• Journal Article

The Genome Sequence DataBase (GSDB): Improving data quality and data access

Citation

Harger, C., Skupski, M., Bingham, J., Farmer, A., Hoisie, S., Hraber, P., ... Schad, P. (1998). The Genome Sequence DataBase (GSDB): Improving data quality and data access. Nucleic Acids Research, 26(1), 21-26. DOI: 10.1093/nar/26.1.21

Abstract

In 1997 the primary focus of the Genome Sequence DataBase (GSDB; www.ncgr.org/gsdb) located at the National Center for Genome Resources was to improve data quality and accessibility.

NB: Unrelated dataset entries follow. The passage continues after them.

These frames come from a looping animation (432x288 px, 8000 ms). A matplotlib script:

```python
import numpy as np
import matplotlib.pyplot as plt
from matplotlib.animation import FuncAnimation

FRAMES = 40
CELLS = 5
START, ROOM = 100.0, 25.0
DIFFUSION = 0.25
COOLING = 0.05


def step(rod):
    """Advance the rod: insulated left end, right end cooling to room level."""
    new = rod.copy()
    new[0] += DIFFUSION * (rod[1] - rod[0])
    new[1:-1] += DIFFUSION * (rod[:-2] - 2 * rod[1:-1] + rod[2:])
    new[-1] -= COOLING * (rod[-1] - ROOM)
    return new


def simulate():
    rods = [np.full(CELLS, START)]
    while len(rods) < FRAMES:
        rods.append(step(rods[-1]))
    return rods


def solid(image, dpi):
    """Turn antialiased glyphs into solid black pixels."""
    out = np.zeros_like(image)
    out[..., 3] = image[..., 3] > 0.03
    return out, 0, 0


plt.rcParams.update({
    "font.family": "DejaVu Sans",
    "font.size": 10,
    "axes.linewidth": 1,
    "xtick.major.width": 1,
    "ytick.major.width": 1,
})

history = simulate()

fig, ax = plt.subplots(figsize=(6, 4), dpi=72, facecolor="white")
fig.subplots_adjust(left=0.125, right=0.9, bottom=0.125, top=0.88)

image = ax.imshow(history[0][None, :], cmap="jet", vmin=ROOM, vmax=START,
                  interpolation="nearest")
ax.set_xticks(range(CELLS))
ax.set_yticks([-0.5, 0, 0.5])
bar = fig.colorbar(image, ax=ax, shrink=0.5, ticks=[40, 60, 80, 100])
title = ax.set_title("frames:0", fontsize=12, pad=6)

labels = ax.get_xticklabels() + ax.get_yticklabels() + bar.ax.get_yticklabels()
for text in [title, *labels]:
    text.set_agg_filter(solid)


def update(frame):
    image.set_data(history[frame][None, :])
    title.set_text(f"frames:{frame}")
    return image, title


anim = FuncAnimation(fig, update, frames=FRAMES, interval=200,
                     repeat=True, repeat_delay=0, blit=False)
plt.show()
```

Efforts to increase the quality of data within the database included two major projects; one to identify and remove all vector contamination from sequences in the database and one to create premier sequence sets (including both alignments and discontiguous sequences). Data accessibility was improved during the course of the last year in several ways. First, a graphical database sequence viewer was made available to researchers. Second, an update process was implemented for the web-based query tool, Maestro. Third, a web-based tool, Excerpt, was developed to retrieve selected regions of any sequence in the database. And lastly, a GSDB flatfile that contains annotation unique to GSDB (e.g., sequence analysis and alignment data) was developed. Additionally, the GSDB web site provides a tool for the detection of matrix attachment regions (MARs), which can be used to identify regions of high coding potential. The ultimate goal of this work is to make GSDB a more useful resource for genomic comparison studies and gene level studies by improving data quality and by providing data access capabilities that are consistent with the needs of both types of studies.